Here's an oldie but a goodie. Well, not a goodie, but this is instructive when it comes to examining liberal bias in the Associated Press: Ron "Authenticity" Fournier from June 2007 defending his liberal biases as "accountability journalism." (h/t NewsBusters fan motherbelt)
In an Associated Press newsletter, Fournier defended what he called "Accountability Journalism" as a news reporting format that "[liberates] reporters and the truth." (emphasis mine):
Katrina made a believer out of me. I had always known that The Associated Press played a role in holding public officials accountable, but it took a killer hurricane and an incompetent, arrogant government response to make me realize this is no mere role. It's an obligation, a liberating one at that.
The Iraq war, the war on terror, the federal budget deficit, the crushing cost of entitlements, the rising cost of health care, crumbling infrastructure and the horrendous state of the American public school system –- these and other generational crises must be addressed by the leaders we cover or future generations will suffer. So how do we hold our leaders accountable?
These are, of course, hardly apolitical news judgments.
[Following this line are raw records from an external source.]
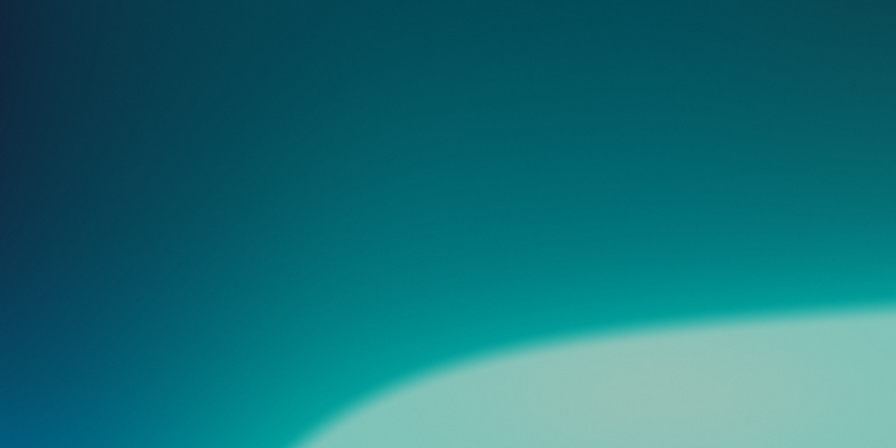
Reproduce this background procedurally as a Shadertoy shader.

```glsl
// A pale, softly lit hill rises at the lower right under a deep teal haze.
// The haze blends an upper and a lower colour ramp; the hill is a curve with
// an approximate signed distance that drives its soft rim and its glow.

#define RIM_START 0.325   // where the hill meets the lower border
#define RIM_HEIGHT 0.25   // height of the steep part of the rim
#define RIM_BEND 6.4      // how fast the rim levels off
#define RIM_SLOPE 0.11    // remaining rise to the right
#define RIM_SOFT 0.032    // half width of the blurred rim
#define GLOW_WIDTH 0.12   // reach of the teal glow above the rim
#define GRAIN_CELLS 256.0 // grain cells per canvas height
#define GRAIN_AMOUNT 0.008

const vec3 NAVY = vec3(0.06, 0.14, 0.23);
const vec3 PETROL = vec3(0.005, 0.305, 0.355);
const vec3 BLUE = vec3(0.00, 0.34, 0.48);
const vec3 SEA = vec3(0.00, 0.56, 0.575);
const vec3 TEAL = vec3(0.00, 0.635, 0.615);
const vec3 MIST = vec3(0.49, 0.765, 0.725);
const vec3 SAND = vec3(0.585, 0.76, 0.715);

float hash(vec2 cell) {
    vec3 q = fract(vec3(cell.xyx) * 0.1031);
    q += dot(q, q.yzx + 33.33);
    return fract((q.x + q.y) * q.z);
}

// Distance to the rim: positive in the haze, negative inside the hill.
float rimDistance(vec2 uv, float aspect) {
    float t = uv.x - RIM_START;
    float decay = exp(-RIM_BEND * t);
    float height = RIM_HEIGHT * (1.0 - decay) + RIM_SLOPE * t;
    float slope = (RIM_HEIGHT * RIM_BEND * decay + RIM_SLOPE) / aspect;
    return (uv.y - height) / sqrt(1.0 + slope * slope);
}

// Dark at the left and top, lighter toward the lower right.
vec3 hazeColor(vec2 uv) {
    vec3 upper = mix(NAVY, PETROL, 1.0 - exp(-5.0 * uv.x));
    upper += vec3(0.025, -0.015, -0.02) * smoothstep(0.7, 1.0, uv.x);
    vec3 lower = mix(BLUE, SEA, smoothstep(0.0, 0.4, uv.x));
    float falloff = mix(2.4, 1.1, smoothstep(0.0, 0.5, uv.x));
    return mix(upper, lower, pow(clamp(1.0 - uv.y, 0.0, 1.0), falloff));
}

// A warm patch in the middle of the cooler hill.
vec3 hillColor(vec2 uv) {
    vec2 offset = (uv - vec2(0.74, 0.12)) / vec2(0.22, 0.17);
    return mix(MIST, SAND, exp(-dot(offset, offset)));
}

void mainImage(out vec4 fragColor, in vec2 fragCoord) {
    vec2 uv = fragCoord / iResolution.xy;
    float aspect = iResolution.x / iResolution.y;
    float rim = rimDistance(uv, aspect);

    // Haze with the glow along the rim
    float glow = exp(-max(rim, 0.0) / GLOW_WIDTH);
    vec3 color = mix(hazeColor(uv), TEAL, glow);

    // Hill with its blurred edge
    float hill = 1.0 - smoothstep(-RIM_SOFT, RIM_SOFT, rim + 0.008);
    color = mix(color, hillColor(uv), hill);

    // Fine grain
    vec2 cell = floor(uv * vec2(aspect, 1.0) * GRAIN_CELLS);
    color += (hash(cell) - 0.5) * GRAIN_AMOUNT;

    fragColor = vec4(clamp(color, 0.0, 1.0), 1.0);
}
```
They fundamentally presume "generational crises" which, given Fournier's list, all skew towards presuming that although government is in shambles, somehow political solutions involving more government needed.
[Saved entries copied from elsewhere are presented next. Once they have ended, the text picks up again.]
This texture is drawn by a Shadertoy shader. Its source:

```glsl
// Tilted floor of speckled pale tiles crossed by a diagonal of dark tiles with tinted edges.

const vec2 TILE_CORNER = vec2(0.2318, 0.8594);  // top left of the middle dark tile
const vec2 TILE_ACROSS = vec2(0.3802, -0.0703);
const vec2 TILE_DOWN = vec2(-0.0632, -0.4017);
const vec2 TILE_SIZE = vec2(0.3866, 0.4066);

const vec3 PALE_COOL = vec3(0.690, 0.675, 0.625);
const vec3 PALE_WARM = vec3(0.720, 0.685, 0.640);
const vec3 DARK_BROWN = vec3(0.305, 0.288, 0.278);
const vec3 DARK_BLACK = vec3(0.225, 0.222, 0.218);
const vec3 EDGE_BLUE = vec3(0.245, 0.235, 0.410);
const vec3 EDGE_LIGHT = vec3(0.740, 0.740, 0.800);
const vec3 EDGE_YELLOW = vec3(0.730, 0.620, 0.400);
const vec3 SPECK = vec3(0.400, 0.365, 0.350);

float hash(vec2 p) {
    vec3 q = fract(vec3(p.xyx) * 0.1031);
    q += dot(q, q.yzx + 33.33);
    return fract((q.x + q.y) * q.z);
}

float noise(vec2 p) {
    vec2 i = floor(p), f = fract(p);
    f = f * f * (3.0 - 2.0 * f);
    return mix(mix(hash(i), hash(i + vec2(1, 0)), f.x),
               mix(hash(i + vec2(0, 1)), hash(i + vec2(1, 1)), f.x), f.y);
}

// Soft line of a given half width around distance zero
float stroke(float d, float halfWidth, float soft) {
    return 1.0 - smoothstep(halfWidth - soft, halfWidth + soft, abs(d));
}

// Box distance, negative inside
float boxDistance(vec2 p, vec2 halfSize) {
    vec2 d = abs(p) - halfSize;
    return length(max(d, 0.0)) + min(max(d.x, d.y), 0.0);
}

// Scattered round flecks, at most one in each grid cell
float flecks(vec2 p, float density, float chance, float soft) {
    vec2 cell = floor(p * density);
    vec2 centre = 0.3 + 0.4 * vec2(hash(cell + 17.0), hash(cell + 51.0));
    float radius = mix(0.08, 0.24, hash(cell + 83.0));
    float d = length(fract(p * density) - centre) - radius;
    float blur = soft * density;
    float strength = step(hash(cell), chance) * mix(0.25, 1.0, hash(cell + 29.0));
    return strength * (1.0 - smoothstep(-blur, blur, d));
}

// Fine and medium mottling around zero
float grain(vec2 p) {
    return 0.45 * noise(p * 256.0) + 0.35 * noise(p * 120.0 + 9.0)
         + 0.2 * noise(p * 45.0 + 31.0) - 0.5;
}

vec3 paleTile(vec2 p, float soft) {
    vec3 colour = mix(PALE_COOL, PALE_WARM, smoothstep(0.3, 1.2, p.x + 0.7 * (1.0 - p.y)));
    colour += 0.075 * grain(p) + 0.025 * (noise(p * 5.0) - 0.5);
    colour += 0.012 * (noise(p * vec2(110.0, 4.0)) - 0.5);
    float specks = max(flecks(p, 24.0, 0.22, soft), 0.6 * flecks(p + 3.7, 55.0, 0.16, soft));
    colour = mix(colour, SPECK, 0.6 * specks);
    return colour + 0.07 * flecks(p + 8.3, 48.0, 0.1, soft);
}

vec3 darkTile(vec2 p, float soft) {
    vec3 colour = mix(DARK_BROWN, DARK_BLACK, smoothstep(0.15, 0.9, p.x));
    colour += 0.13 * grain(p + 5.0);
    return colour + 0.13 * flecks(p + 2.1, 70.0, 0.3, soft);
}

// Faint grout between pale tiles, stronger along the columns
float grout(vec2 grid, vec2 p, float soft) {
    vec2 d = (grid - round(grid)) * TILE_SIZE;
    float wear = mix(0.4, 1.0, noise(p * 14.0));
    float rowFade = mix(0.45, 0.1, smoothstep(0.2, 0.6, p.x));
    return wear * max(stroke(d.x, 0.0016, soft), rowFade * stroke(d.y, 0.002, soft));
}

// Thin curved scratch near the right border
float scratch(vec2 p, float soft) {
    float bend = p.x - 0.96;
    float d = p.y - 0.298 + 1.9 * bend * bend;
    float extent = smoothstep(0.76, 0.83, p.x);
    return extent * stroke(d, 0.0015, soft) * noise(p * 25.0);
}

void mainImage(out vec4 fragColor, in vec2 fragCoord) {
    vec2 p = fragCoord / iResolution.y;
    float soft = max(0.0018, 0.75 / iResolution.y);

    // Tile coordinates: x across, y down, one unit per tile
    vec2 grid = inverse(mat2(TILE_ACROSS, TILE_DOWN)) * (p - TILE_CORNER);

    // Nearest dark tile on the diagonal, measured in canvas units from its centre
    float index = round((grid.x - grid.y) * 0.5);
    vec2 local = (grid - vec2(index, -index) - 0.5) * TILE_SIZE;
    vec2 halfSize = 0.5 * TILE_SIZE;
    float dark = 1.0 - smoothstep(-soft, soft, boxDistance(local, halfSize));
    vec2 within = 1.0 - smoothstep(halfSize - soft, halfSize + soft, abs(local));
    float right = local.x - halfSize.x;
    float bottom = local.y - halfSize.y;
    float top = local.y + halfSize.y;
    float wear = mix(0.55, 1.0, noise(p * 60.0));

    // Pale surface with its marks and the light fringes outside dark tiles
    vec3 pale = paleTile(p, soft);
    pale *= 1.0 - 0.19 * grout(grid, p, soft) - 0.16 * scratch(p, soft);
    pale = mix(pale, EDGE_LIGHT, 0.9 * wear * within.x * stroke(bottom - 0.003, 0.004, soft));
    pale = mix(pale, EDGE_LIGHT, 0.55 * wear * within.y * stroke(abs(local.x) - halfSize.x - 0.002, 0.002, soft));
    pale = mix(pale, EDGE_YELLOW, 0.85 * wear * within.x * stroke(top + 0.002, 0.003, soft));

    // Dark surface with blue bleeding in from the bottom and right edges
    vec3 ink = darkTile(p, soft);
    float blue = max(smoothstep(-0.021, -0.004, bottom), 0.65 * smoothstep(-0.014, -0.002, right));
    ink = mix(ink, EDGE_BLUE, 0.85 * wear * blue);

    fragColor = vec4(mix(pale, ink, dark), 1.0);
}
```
Fournier emphasized his point when he encourages reporter to become critics, to become partisans in a controversy, rather than accurately name and quantify often unnamed amorphous "critics":
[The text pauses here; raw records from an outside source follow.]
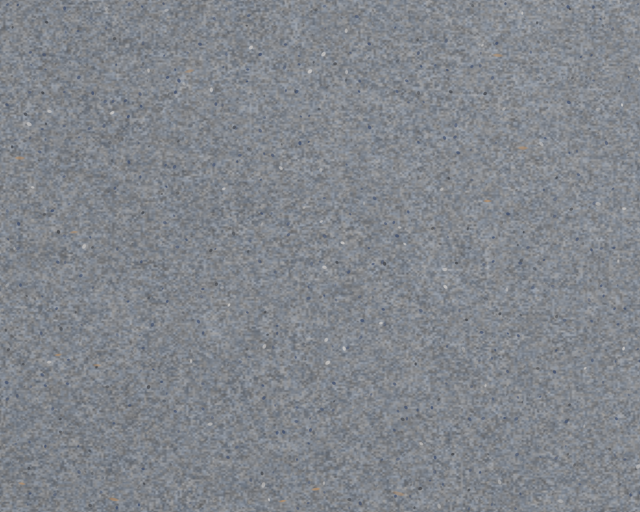
Give the GLSL for this texture, as a Shadertoy shader.

```glsl
float hash(vec2 p) {
    vec3 q = fract(vec3(p.xyx) * 0.1031);
    q += dot(q, q.yzx + 33.33);
    return fract((q.x + q.y) * q.z);
}

float noise(vec2 p) {
    vec2 cell = floor(p), f = fract(p);
    f = f * f * (3.0 - 2.0 * f);
    return mix(mix(hash(cell), hash(cell + vec2(1, 0)), f.x),
               mix(hash(cell + vec2(0, 1)), hash(cell + vec2(1, 1)), f.x), f.y);
}

// Coverage of sparse oval flecks, at most one per grid cell
float flecks(vec2 p, float cells, float share, vec2 radius, float tilt, float seed) {
    vec2 grid = p * cells, cell = floor(grid) + seed;
    vec2 centre = 0.25 + 0.5 * vec2(hash(cell + 3.7), hash(cell + 19.1));
    vec2 d = (fract(grid) - centre) / cells;
    float angle = tilt * (hash(cell + 41.3) - 0.5);
    float c = cos(angle), s = sin(angle);
    d = mat2(c, -s, s, c) * d;
    float size = 0.65 + 0.6 * hash(cell + 57.9);
    float edge = (length(d / (radius * size)) - 1.0) * min(radius.x, radius.y) * size;
    float soft = max(0.0012, 0.7 / iResolution.y);
    float strength = 0.5 + 0.5 * hash(cell + 73.3);
    return step(hash(cell), share) * strength * (1.0 - smoothstep(-soft, soft, edge));
}

void mainImage(out vec4 fragColor, in vec2 fragCoord) {
    vec2 p = fragCoord / iResolution.y;

    // Slate base, a little lighter toward the upper right
    vec3 color = vec3(0.508, 0.525, 0.55);
    color += 0.022 * (p.x / 1.25 + p.y - 1.0);
    color += 0.02 * (noise(p * 5.0) - 0.5) + 0.02 * (noise(p * 22.0 + 7.0) - 0.5);

    // Fine grain with slight warm and cool tints
    float patchiness = 0.75 + 0.5 * noise(p * 38.0 + 11.0);
    float grain = 0.15 * (noise(p * vec2(235, 275)) - 0.5)
                + 0.09 * (noise(p * vec2(125, 150) + 31.0) - 0.5);
    float warmth = noise(p * vec2(140, 175) + 63.0) - 0.5;
    color += grain * patchiness + warmth * vec3(0.04, 0.005, -0.04);

    // Faint pale and dark grit
    color = mix(color, vec3(0.68, 0.66, 0.63), 0.45 * flecks(p, 75.0, 0.22, vec2(0.003, 0.0018), 3.0, 100.0));
    color = mix(color, vec3(0.34, 0.34, 0.35), 0.5 * flecks(p, 68.0, 0.2, vec2(0.0026, 0.0018), 6.0, 200.0));

    // Blue, charcoal, white and ochre chips
    color = mix(color, vec3(0.24, 0.3, 0.43), 0.8 * flecks(p, 42.0, 0.16, vec2(0.0024, 0.0032), 3.0, 300.0));
    color = mix(color, vec3(0.24, 0.25, 0.27), 0.8 * flecks(p, 30.0, 0.1, vec2(0.0032, 0.0025), 6.0, 400.0));
    color = mix(color, vec3(0.8, 0.79, 0.78), 0.9 * flecks(p, 26.0, 0.09, vec2(0.0028, 0.0042), 3.0, 500.0));
    color = mix(color, vec3(0.74, 0.57, 0.4), 0.85 * flecks(p, 12.0, 0.07, vec2(0.0085, 0.0028), 0.5, 600.0));

    fragColor = vec4(color, 1.0);
}
```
A colleague of mine in Washington, Cal Woodward, has an interesting rule about accountability journalism: Whenever possible, he avoids the phrase "critics say." More often than not, it's a crutch to hide lazy reporting or uncourageous writing. If the "critics say" something that you know to be true, you should assert it yourself and not let it be watered down by a broad, meaningless attribution. You be the critic. That's the role we played after Katrina...